The County Government of Nakuru has dispatched agriculture extension officers to train youthful horticultural farmers on the mandatory standards their produce is expected to meet in the European Union (EU) and other export markets.
County Executive Committee Member for Agriculture, Fisheries and Livestock Dr. Immaculate Maina observed that though a significant proportion of young farmers in the county were eyeing international markets, most were unaware of post-harvest treatment requirements and standards set by the EU and other marketing agencies.
While speaking after holding a meeting with Chief Executive Officer of Fresh Produce Consortium of Kenya Mr Okisegere Ojepat, the CEC said the over 200 farmers under the programme had been enlightened on pre-harvest interval which is the time between applying fertilizer and harvesting- that is supposed to allow fertilizer to disintegrate to ensure low residual levels.
“We are working to promote compliance with applicable laws and regulations among farmers through training to help them acquire the necessary requirements to tap into the export market,” she said.
The agricultural extension officers have been talking to farmers on the appropriate methods to use in order to contain the presence of quarantined pests and diseases in their produce and protect our European market,” stated Dr Maina.
She revealed that the Department of Agriculture was also working on Nakuru County Food Safety Policy and Agri-nutrition policies to intensify safe production, consumption and marketing of foodstuffs.
She said the County administration was also strengthening the capacity of various value chain actors in the horticultural sector to comply with food safety and export regulations.
Dr Maina observed that in June this year, Kenya’s horticultural produce valued at billions of shillings was intercepted at international markets following the presence of the False Codling Moth (FCM), which is a quarantine pest in Europe.
She said the farmers had been trained on how to identify and control FCM which usually afflict cut flowers and capsicum.
Other pests that attack horticultural produce, locking it out of the export market, include white flies, thrips, leaf-miners, mites and caterpillars, which attack all crops and fruit flies which mainly infest mangoes and oranges.
“Phytosanitary diseases and pests pose a great challenge for Kenya since some of the agrochemicals recommended for their control are banned in the European Union (EU). Their use will lead to high levels of residues in the crops, which could lead to a ban on the exports,” observed the CEC.
Speaking separately to Kenya News Agency, Director to the Agriculture and Food Authority’s (AFA) Directorate of Horticultural Crops Mr Benjamin Tito stated that at the peak of Covid-19 pandemic in May, Kenya received 17 notifications from its global market over presence of harmful pests and pesticide residues in its horticultural exports, up from four notifications that were recorded in March.
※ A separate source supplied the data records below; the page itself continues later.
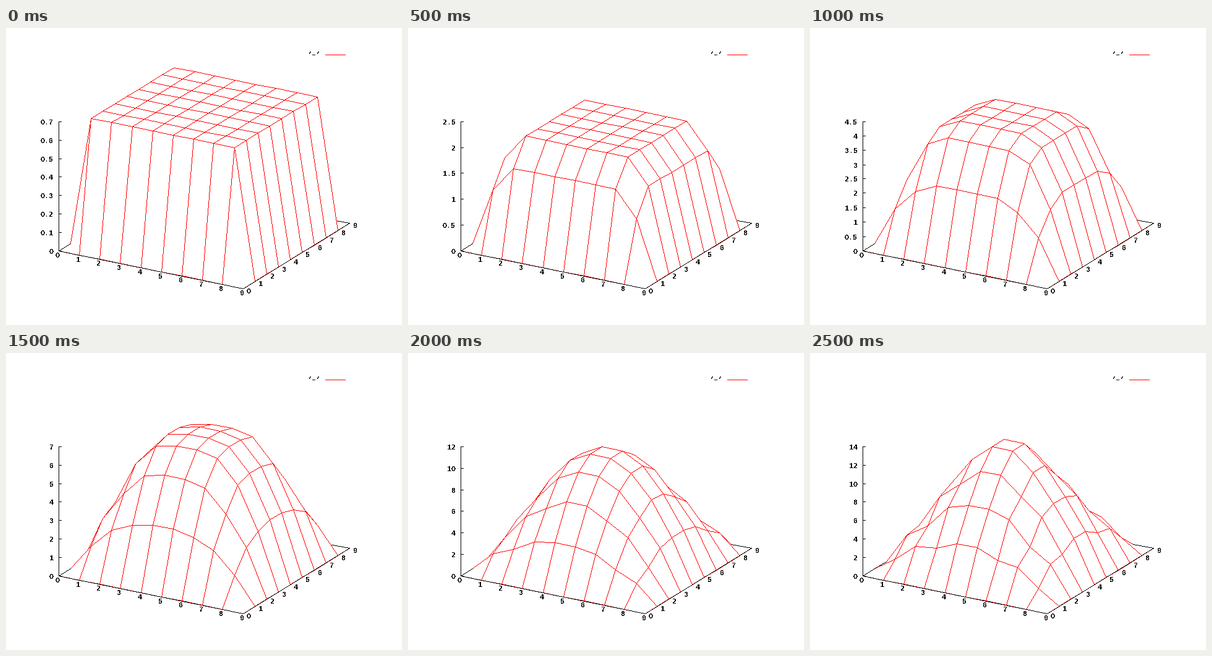
These frames come from a looping animation (640 by 480 pixels, 3 s). A matplotlib script:

```python
import matplotlib.pyplot as plt
import numpy as np
from matplotlib.animation import FuncAnimation

W, H = 640, 480
N = 10                      # grid points per side
RATE = 0.7                  # wave speed squared, also the constant load
RED, BLACK, WHITE = (255, 0, 0), (0, 0, 0), (255, 255, 255)
MIDDLE = (320, 233)
SCALE = (172.5, 121.5)
TILT, TURN = np.radians(60), np.radians(30)
CHAR = 7                    # text pitch in pixels
AXES = [(0.7, 0.1), (2.5, 0.5), (4.5, 0.5), (7, 1), (12, 2), (14, 2)]


def simulate(steps):
    """Membrane fixed at its rim, pushed up by a constant load."""
    prev, cur = np.zeros((N, N)), np.zeros((N, N))
    result = []
    for _ in range(steps):
        inner = cur[1:-1, 1:-1]
        lap = (cur[2:, 1:-1] + cur[:-2, 1:-1] + cur[1:-1, 2:]
               + cur[1:-1, :-2] - 4 * inner)
        new = np.zeros((N, N))
        new[1:-1, 1:-1] = 2 * inner - prev[1:-1, 1:-1] + RATE * (lap + 1)
        prev, cur = cur, new
        result.append(new)
    return result


def project(x, y, z=0.0):
    """Screen pixel, cut towards the middle; z is a fraction of the axis."""
    x, y, z = 2 * x / (N - 1) - 1, 2 * y / (N - 1) - 1, 2 * z - 1
    across = x * np.cos(TURN) + y * np.sin(TURN)
    depth = y * np.cos(TURN) - x * np.sin(TURN)
    up = depth * np.cos(TILT) + z * np.sin(TILT)
    return MIDDLE[0] + int(across * SCALE[0]), MIDDLE[1] - int(up * SCALE[1])


def line(img, a, b, color):
    n = max(abs(b[0] - a[0]), abs(b[1] - a[1])) + 1
    xs = np.floor(np.linspace(a[0], b[0], n) + 0.5).astype(int)
    ys = np.floor(np.linspace(a[1], b[1], n) + 0.5).astype(int)
    img[ys, xs] = color


def fill_triangle(img, pts):
    (x0, y0), (x1, y1) = np.min(pts, axis=0), np.max(pts, axis=0)
    ys, xs = np.mgrid[y0:y1 + 1, x0:x1 + 1]
    sides = []
    for (px, py), (qx, qy) in zip(pts, pts[1:] + pts[:1]):
        sides.append((qx - px) * (ys - py) - (qy - py) * (xs - px))
    sides = np.array(sides)
    inside = (sides >= 0).all(axis=0) | (sides <= 0).all(axis=0)
    img[y0:y1 + 1, x0:x1 + 1][inside] = WHITE


def draw_cell(img, u, top, i, j):
    corners = [(i, j), (i + 1, j), (i + 1, j + 1), (i, j + 1)]
    pts = [project(x, y, u[x, y] / top) for x, y in corners]
    fill_triangle(img, [pts[0], pts[1], pts[3]])
    fill_triangle(img, [pts[1], pts[2], pts[3]])
    flat = [u[c] == 0 for c in corners]
    edges = [(k, (k + 1) % 4) for k in range(4)]
    # edges on the floor belong to the black border, drawn last
    for a, b in sorted(edges, key=lambda e: flat[e[0]] and flat[e[1]]):
        line(img, pts[a], pts[b], BLACK if flat[a] and flat[b] else RED)


def draw_front(img, rim):
    """Straight black border over the stepwise rim of the mesh."""
    for a, b in zip(rim, rim[1:]):
        line(img, a, b, RED)
    line(img, rim[0], rim[-1], BLACK)


def ticks(top, step):
    return [(k * step, project(0, 0, k * step / top))
            for k in range(int(round(top / step)) + 1)]


def render(u, top, step):
    img = np.full((H, W, 3), 255, np.uint8)
    for j in reversed(range(N - 1)):        # far rows first
        for i in range(N - 1):
            draw_cell(img, u, top, i, j)
    draw_front(img, [project(k, 0) for k in range(N)])
    draw_front(img, [project(N - 1, k) for k in range(N)])
    line(img, project(0, 0), project(0, 0, 1), BLACK)
    for _, (x, y) in ticks(top, step):
        line(img, (x, y), (x + 4, y), BLACK)
    line(img, (516, 43), (548, 43), RED)
    return img


plt.rcParams.update({"text.antialiased": False, "text.hinting": "native",
                     "text.hinting_factor": 1})
fig = plt.figure(figsize=(8, 6), dpi=80, facecolor="white")
ax = fig.add_axes([0, 0, 1, 1])
ax.axis("off")

pictures = [render(u, *axis) for u, axis in zip(simulate(len(AXES)), AXES)]
view = ax.imshow(pictures[0], interpolation="nearest", aspect="auto")
ax.set_xlim(-0.5, W - 0.5)
ax.set_ylim(H - 0.5, -0.5)


def plain(text):
    """Capital O stands in for a zero without an inner dot."""
    return text.replace("0", "O")


def label(x, y, text=""):
    return ax.text(x, y, plain(text), ha="left", va="baseline",
                   family="Liberation Mono", weight="bold",
                   size=12 * 72 / 80, color="black")


for k in range(N):
    x, y = project(k, 0)
    label(x - 5.5, y + 10.5, str(k))
    x, y = project(N - 1, k)
    label(x + 5.5, y + 7.5, str(k))
label(487.5, 46.5, "\u2019\u2013\u2019")
z_labels = [label(0, 0) for _ in range(N)]


def update(n):
    view.set_data(pictures[n])
    marks = ticks(*AXES[n])
    for k, text in enumerate(z_labels):
        text.set_visible(k < len(marks))
        if k < len(marks):
            value, (x, y) = marks[k]
            number = f"{value:g}"
            text.set_text(plain(number))
            text.set_position((x - 8.5 - CHAR * len(number), y + 4.5))
    return [view, *z_labels]


anim = FuncAnimation(fig, update, frames=len(AXES), interval=500,
                     repeat=True, repeat_delay=0)
plt.show()
```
The worst hit produce were rose flowers and capsicum.
“A multiagency team has been working with all stakeholders in the horticultural sector to put in place measures that will check the spread of regulated pests and use of pesticides banned in the European Union and other markets. Our efforts are paying off dividends as in August we received only one notification,” he explained.
In 2014 the EU gave Kenya an ultimatum to ensure all produce meant for the market should not contain more than two percent of chemicals or herbicide sprayed on the crop.
Ojepat warned that Kenya could lose up to 40 per cent of its market if corrective measures were not taken.
“We fear that we are going to lose the market advantage that we have in Europe if we do not address the issue of these pests in our exports,” said Fresh Produce Consortium of Kenya Chief Executive Officer.
“As we wait for our products to be cleared, other countries that have complied with the requirements will have their commodities in the shelves way ahead of us and this is how our crucial market will be weakened,” he said.
Ojepat said other measures that farmers angling for the export market must observe included not contaminating water sources, keeping records, avoiding environmental pollution through use of dangerous chemicals, having produce traceability measures and minding the welfare and conditions of employees.
“Any produce found to be non-compliant or contravenes the standard rules is denied entry into the target export market, shipped back at the farmer’s cost or destroyed,” stated the Chief Executive Officer.
He advised farmers to ensure that produce destined for export market is not wilted, has no soil or dirt residues, is free of chemical traces and is clearly labeled.
By Anne Mwale